INSTRUCTIONS TO FOLLOW:
Verbatim copy without images: repeat the records in full.

GIVEN INFORMATION:
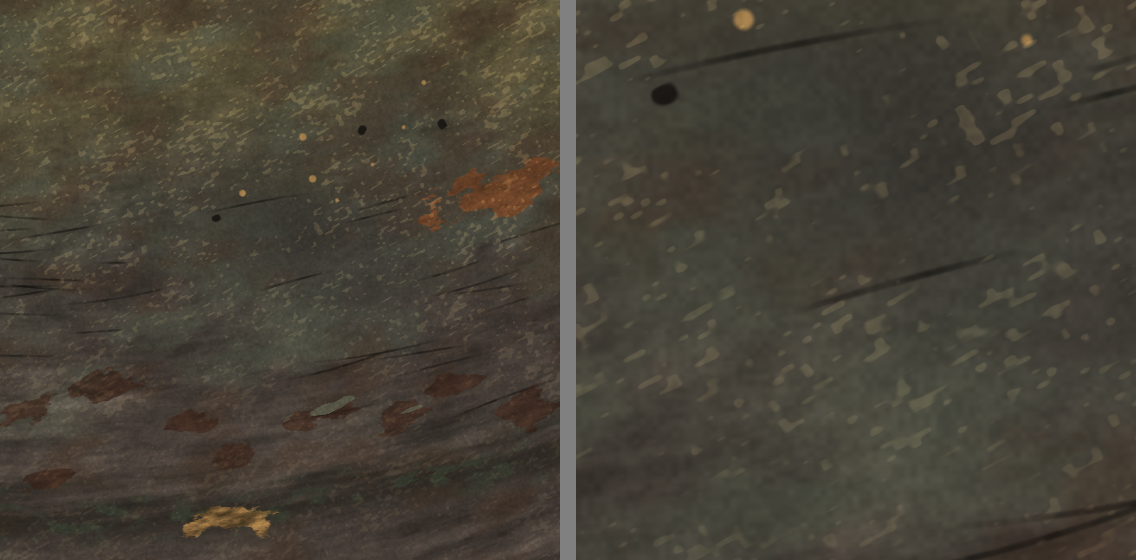
Left, the full canvas; right, a detail of the centre.
Write a WebGL 1 fragment shader that draws this texture.

```glsl
precision highp float;
uniform vec2 u_resolution;

float hash(vec2 p) {
  vec3 q = fract(p.xyx * 0.1031);
  q += dot(q, q.yzx + 33.33);
  return fract((q.x + q.y) * q.z);
}

float noise(vec2 p) {
  vec2 i = floor(p), f = fract(p);
  f = f * f * (3.0 - 2.0 * f);
  return mix(mix(hash(i), hash(i + vec2(1, 0)), f.x),
             mix(hash(i + vec2(0, 1)), hash(i + vec2(1, 1)), f.x), f.y);
}

float fbm(vec2 p) {
  float sum = 0.0, amp = 0.5;
  for (int i = 0; i < 6; i++) {
    sum += amp * noise(p);
    p = mat2(0.8, 0.6, -0.6, 0.8) * p * 2.03 + 17.3;
    amp *= 0.52;
  }
  return sum;
}

vec2 turn(vec2 p, float a) {
  return vec2(cos(a) * p.x + sin(a) * p.y, cos(a) * p.y - sin(a) * p.x);
}

// Ragged elliptical flake, 1 inside and 0 outside
float flake(vec2 p, vec2 center, vec2 radius, float angle) {
  vec2 d = turn(p - center, angle) / radius;
  float rag = (fbm(turn(p, angle) * vec2(22, 42) + center * 50.0) - 0.5) * 2.6;
  return smoothstep(-0.08, 0.14, 1.0 - length(d) + rag);
}

void main() {
  vec2 p = gl_FragCoord.xy / u_resolution;
  float low = 1.0 - smoothstep(0.2, 0.62, p.y);

  // Strokes lie flat on the left and rise to the right
  vec2 flow = vec2(p.x, p.y - 0.04 * p.x - 0.15 * p.x * p.x);
  flow.y += 0.02 * (fbm(p * 5.0) - 0.5);
  float cloud = fbm(p * 4.0 + 3.0);
  float mottle = fbm(turn(p, 0.6) * vec2(12, 19) + 8.0);
  float streak = fbm(flow * vec2(5, 48) + 20.0);
  float fine = fbm(flow * vec2(30, 90) + 40.0);

  // Olive top, grey-green middle, brown-grey base
  vec3 color = mix(vec3(0.285, 0.275, 0.235), vec3(0.325, 0.295, 0.205),
                   smoothstep(0.5, 0.95, p.y + (cloud - 0.5) * 0.5));
  color = mix(color, vec3(0.265, 0.232, 0.208),
              smoothstep(0.5, 0.22, p.y - 0.15 * p.x + (cloud - 0.5) * 0.6));
  color *= 1.0 + (cloud - 0.5) * 0.35 + (mottle - 0.5) * mix(0.6, 0.3, low);
  color *= 1.0 + (streak - 0.5) * mix(0.1, 0.7, low) + (fine - 0.5) * 0.3;

  // Patina hue drift: verdigris against brown
  float verdigris = smoothstep(0.48, 0.7, fbm(flow * vec2(7, 13) + 61.0));
  color = mix(color, vec3(0.30, 0.32, 0.265), verdigris * 0.5 * smoothstep(0.15, 0.4, p.y));
  float umber = smoothstep(0.5, 0.72, fbm(flow * vec2(8, 16) + 90.0));
  color = mix(color, vec3(0.27, 0.20, 0.15), umber * 0.45);

  // Smoky shadow across the middle
  vec2 s = turn(p - vec2(0.55, 0.59), -0.35) / vec2(0.27, 0.13);
  float smoke = exp(-dot(s, s)) * smoothstep(0.25, 0.65, cloud * 0.6 + mottle * 0.4);
  color = mix(color, vec3(0.185, 0.18, 0.17), smoke * 0.75);

  // Dark band along the foot with green crust
  float lift = p.y - 0.07 - 0.13 * p.x * p.x + (streak - 0.5) * 0.07;
  float band = exp(-lift * lift / 0.0016);
  color = mix(color, vec3(0.14, 0.13, 0.105), band * 0.7);
  float crust = smoothstep(0.5, 0.66, fbm(flow * vec2(28, 55) + 5.0));
  color = mix(color, vec3(0.22, 0.26, 0.20), crust * band * 0.6);

  // Fine curved scratches, densest at the left
  for (int i = 0; i < 30; i++) {
    float k = float(i);
    vec2 c = vec2(pow(hash(vec2(k, 1)), 1.8), mix(0.17, 0.64, hash(vec2(k, 2))));
    float reach = mix(0.04, 0.15, hash(vec2(k, 3)));
    vec2 d = turn(p - c, 0.28 * c.x + 0.25 * (hash(vec2(k, 4)) - 0.4));
    d.y -= d.x * d.x * (hash(vec2(k, 5)) - 0.3);
    float along = 1.0 - smoothstep(0.2, 1.0, abs(d.x) / reach);
    float line = along * (1.0 - smoothstep(0.0005, 0.0032, abs(d.y)));
    color *= 1.0 - 0.38 * line * (0.4 + noise(p * 60.0));
  }

  // Rust flakes, some with a pale chipped lip
  for (int i = 0; i < 9; i++) {
    float k = float(i);
    vec2 c = vec2(fract(k * 0.382 + 0.04), mix(0.14, 0.36, hash(vec2(k, 11))));
    c.y += 0.06 * c.x;
    vec2 r = vec2(0.045, 0.02) * mix(0.6, 1.2, hash(vec2(k, 12)));
    float rust = flake(p, c, r, 0.3);
    float lip = flake(p, c + r * vec2(0.45, 0.7), r * vec2(0.6, 0.3), 0.35);
    color = mix(color, vec3(0.23, 0.145, 0.105) * (0.6 + 0.8 * fine), rust * 0.7);
    color = mix(color, vec3(0.37, 0.39, 0.32), lip * 0.7 * step(0.55, hash(vec2(k, 13))));
  }

  // Bright copper at the right, ochre at the foot
  float copper = flake(p, vec2(0.9, 0.66), vec2(0.115, 0.032), 0.3);
  color = mix(color, vec3(0.43, 0.26, 0.15) * (0.5 + mottle * 0.5 + fine * 0.5), copper * 0.9);
  float ochre = flake(p, vec2(0.43, 0.07), vec2(0.065, 0.026), 0.1);
  color = mix(color, vec3(0.56, 0.42, 0.24) * (0.1 + 1.6 * fine), ochre * 0.85);

  // Pin spots: pale specks and a few black pits
  for (int i = 0; i < 10; i++) {
    float k = float(i);
    vec2 c = vec2(mix(0.3, 0.85, hash(vec2(k, 21))), mix(0.6, 0.98, hash(vec2(k, 22))));
    float pit = step(7.0, k);
    float r = mix(0.002, 0.007, hash(vec2(k, 23))) + 0.003 * pit;
    float d = length(p - c) + (noise(p * 110.0) - 0.5) * 0.007 * pit;
    float spot = 1.0 - smoothstep(r - 0.002, r + 0.002, d);
    color = mix(color, mix(vec3(0.66, 0.51, 0.30), vec3(0.09, 0.075, 0.07), pit), spot * 0.9);
  }

  // Tiny flecks and surface grain
  float fleck = smoothstep(0.72, 0.9, noise(turn(p, 0.5) * vec2(110, 220)) * (0.5 + mottle));
  color += vec3(0.10, 0.085, 0.05) * fleck * (1.0 - 0.6 * low);
  color *= 1.0 + (noise(p * 260.0) - 0.5) * 0.13 + (noise(p * 130.0) - 0.5) * 0.08;
  gl_FragColor = vec4(color, 1.0);
}
```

RESULT OF THE EXERCISE:
Left, the full canvas; right, a detail of the centre.
Write a WebGL 1 fragment shader that draws this texture.

```glsl
precision highp float;
uniform vec2 u_resolution;

float hash(vec2 p) {
  vec3 q = fract(p.xyx * 0.1031);
  q += dot(q, q.yzx + 33.33);
  return fract((q.x + q.y) * q.z);
}

float noise(vec2 p) {
  vec2 i = floor(p), f = fract(p);
  f = f * f * (3.0 - 2.0 * f);
  return mix(mix(hash(i), hash(i + vec2(1, 0)), f.x),
             mix(hash(i + vec2(0, 1)), hash(i + vec2(1, 1)), f.x), f.y);
}

float fbm(vec2 p) {
  float sum = 0.0, amp = 0.5;
  for (int i = 0; i < 6; i++) {
    sum += amp * noise(p);
    p = mat2(0.8, 0.6, -0.6, 0.8) * p * 2.03 + 17.3;
    amp *= 0.52;
  }
  return sum;
}

vec2 turn(vec2 p, float a) {
  return vec2(cos(a) * p.x + sin(a) * p.y, cos(a) * p.y - sin(a) * p.x);
}

// Ragged elliptical flake, 1 inside and 0 outside
float flake(vec2 p, vec2 center, vec2 radius, float angle) {
  vec2 d = turn(p - center, angle) / radius;
  float rag = (fbm(turn(p, angle) * vec2(22, 42) + center * 50.0) - 0.5) * 2.6;
  return smoothstep(-0.08, 0.14, 1.0 - length(d) + rag);
}

void main() {
  vec2 p = gl_FragCoord.xy / u_resolution;
  float low = 1.0 - smoothstep(0.2, 0.62, p.y);

  // Strokes lie flat on the left and rise to the right
  vec2 flow = vec2(p.x, p.y - 0.04 * p.x - 0.15 * p.x * p.x);
  flow.y += 0.02 * (fbm(p * 5.0) - 0.5);
  float cloud = fbm(p * 4.0 + 3.0);
  float mottle = fbm(turn(p, 0.6) * vec2(12, 19) + 8.0);
  float streak = fbm(flow * vec2(5, 48) + 20.0);
  float fine = fbm(flow * vec2(30, 90) + 40.0);

  // Olive top, grey-green middle, brown-grey base
  vec3 color = mix(vec3(0.285, 0.275, 0.235), vec3(0.325, 0.295, 0.205),
                   smoothstep(0.5, 0.95, p.y + (cloud - 0.5) * 0.5));
  color = mix(color, vec3(0.265, 0.232, 0.208),
              smoothstep(0.5, 0.22, p.y - 0.15 * p.x + (cloud - 0.5) * 0.6));
  color *= 1.0 + (cloud - 0.5) * 0.35 + (mottle - 0.5) * mix(0.6, 0.3, low);
  color *= 1.0 + (streak - 0.5) * mix(0.1, 0.7, low) + (fine - 0.5) * 0.3;

  // Patina hue drift: verdigris against brown
  float verdigris = smoothstep(0.48, 0.7, fbm(flow * vec2(7, 13) + 61.0));
  color = mix(color, vec3(0.30, 0.32, 0.265), verdigris * 0.5 * smoothstep(0.15, 0.4, p.y));
  float umber = smoothstep(0.5, 0.72, fbm(flow * vec2(8, 16) + 90.0));
  color = mix(color, vec3(0.27, 0.20, 0.15), umber * 0.45);

  // Smoky shadow across the middle
  vec2 s = turn(p - vec2(0.55, 0.59), -0.35) / vec2(0.27, 0.13);
  float smoke = exp(-dot(s, s)) * smoothstep(0.25, 0.65, cloud * 0.6 + mottle * 0.4);
  color = mix(color, vec3(0.185, 0.18, 0.17), smoke * 0.75);

  // Dark band along the foot with green crust
  float lift = p.y - 0.07 - 0.13 * p.x * p.x + (streak - 0.5) * 0.07;
  float band = exp(-lift * lift / 0.0016);
  color = mix(color, vec3(0.14, 0.13, 0.105), band * 0.7);
  float crust = smoothstep(0.5, 0.66, fbm(flow * vec2(28, 55) + 5.0));
  color = mix(color, vec3(0.22, 0.26, 0.20), crust * band * 0.6);

  // Fine curved scratches, densest at the left
  for (int i = 0; i < 30; i++) {
    float k = float(i);
    vec2 c = vec2(pow(hash(vec2(k, 1)), 1.8), mix(0.17, 0.64, hash(vec2(k, 2))));
    float reach = mix(0.04, 0.15, hash(vec2(k, 3)));
    vec2 d = turn(p - c, 0.28 * c.x + 0.25 * (hash(vec2(k, 4)) - 0.4));
    d.y -= d.x * d.x * (hash(vec2(k, 5)) - 0.3);
    float along = 1.0 - smoothstep(0.2, 1.0, abs(d.x) / reach);
    float line = along * (1.0 - smoothstep(0.0005, 0.0032, abs(d.y)));
    color *= 1.0 - 0.38 * line * (0.4 + noise(p * 60.0));
  }

  // Rust flakes, some with a pale chipped lip
  for (int i = 0; i < 9; i++) {
    float k = float(i);
    vec2 c = vec2(fract(k * 0.382 + 0.04), mix(0.14, 0.36, hash(vec2(k, 11))));
    c.y += 0.06 * c.x;
    vec2 r = vec2(0.045, 0.02) * mix(0.6, 1.2, hash(vec2(k, 12)));
    float rust = flake(p, c, r, 0.3);
    float lip = flake(p, c + r * vec2(0.45, 0.7), r * vec2(0.6, 0.3), 0.35);
    color = mix(color, vec3(0.23, 0.145, 0.105) * (0.6 + 0.8 * fine), rust * 0.7);
    color = mix(color, vec3(0.37, 0.39, 0.32), lip * 0.7 * step(0.55, hash(vec2(k, 13))));
  }

  // Bright copper at the right, ochre at the foot
  float copper = flake(p, vec2(0.9, 0.66), vec2(0.115, 0.032), 0.3);
  color = mix(color, vec3(0.43, 0.26, 0.15) * (0.5 + mottle * 0.5 + fine * 0.5), copper * 0.9);
  float ochre = flake(p, vec2(0.43, 0.07), vec2(0.065, 0.026), 0.1);
  color = mix(color, vec3(0.56, 0.42, 0.24) * (0.1 + 1.6 * fine), ochre * 0.85);

  // Pin spots: pale specks and a few black pits
  for (int i = 0; i < 10; i++) {
    float k = float(i);
    vec2 c = vec2(mix(0.3, 0.85, hash(vec2(k, 21))), mix(0.6, 0.98, hash(vec2(k, 22))));
    float pit = step(7.0, k);
    float r = mix(0.002, 0.007, hash(vec2(k, 23))) + 0.003 * pit;
    float d = length(p - c) + (noise(p * 110.0) - 0.5) * 0.007 * pit;
    float spot = 1.0 - smoothstep(r - 0.002, r + 0.002, d);
    color = mix(color, mix(vec3(0.66, 0.51, 0.30), vec3(0.09, 0.075, 0.07), pit), spot * 0.9);
  }

  // Tiny flecks and surface grain
  float fleck = smoothstep(0.72, 0.9, noise(turn(p, 0.5) * vec2(110, 220)) * (0.5 + mottle));
  color += vec3(0.10, 0.085, 0.05) * fleck * (1.0 - 0.6 * low);
  color *= 1.0 + (noise(p * 260.0) - 0.5) * 0.13 + (noise(p * 130.0) - 0.5) * 0.08;
  gl_FragColor = vec4(color, 1.0);
}
```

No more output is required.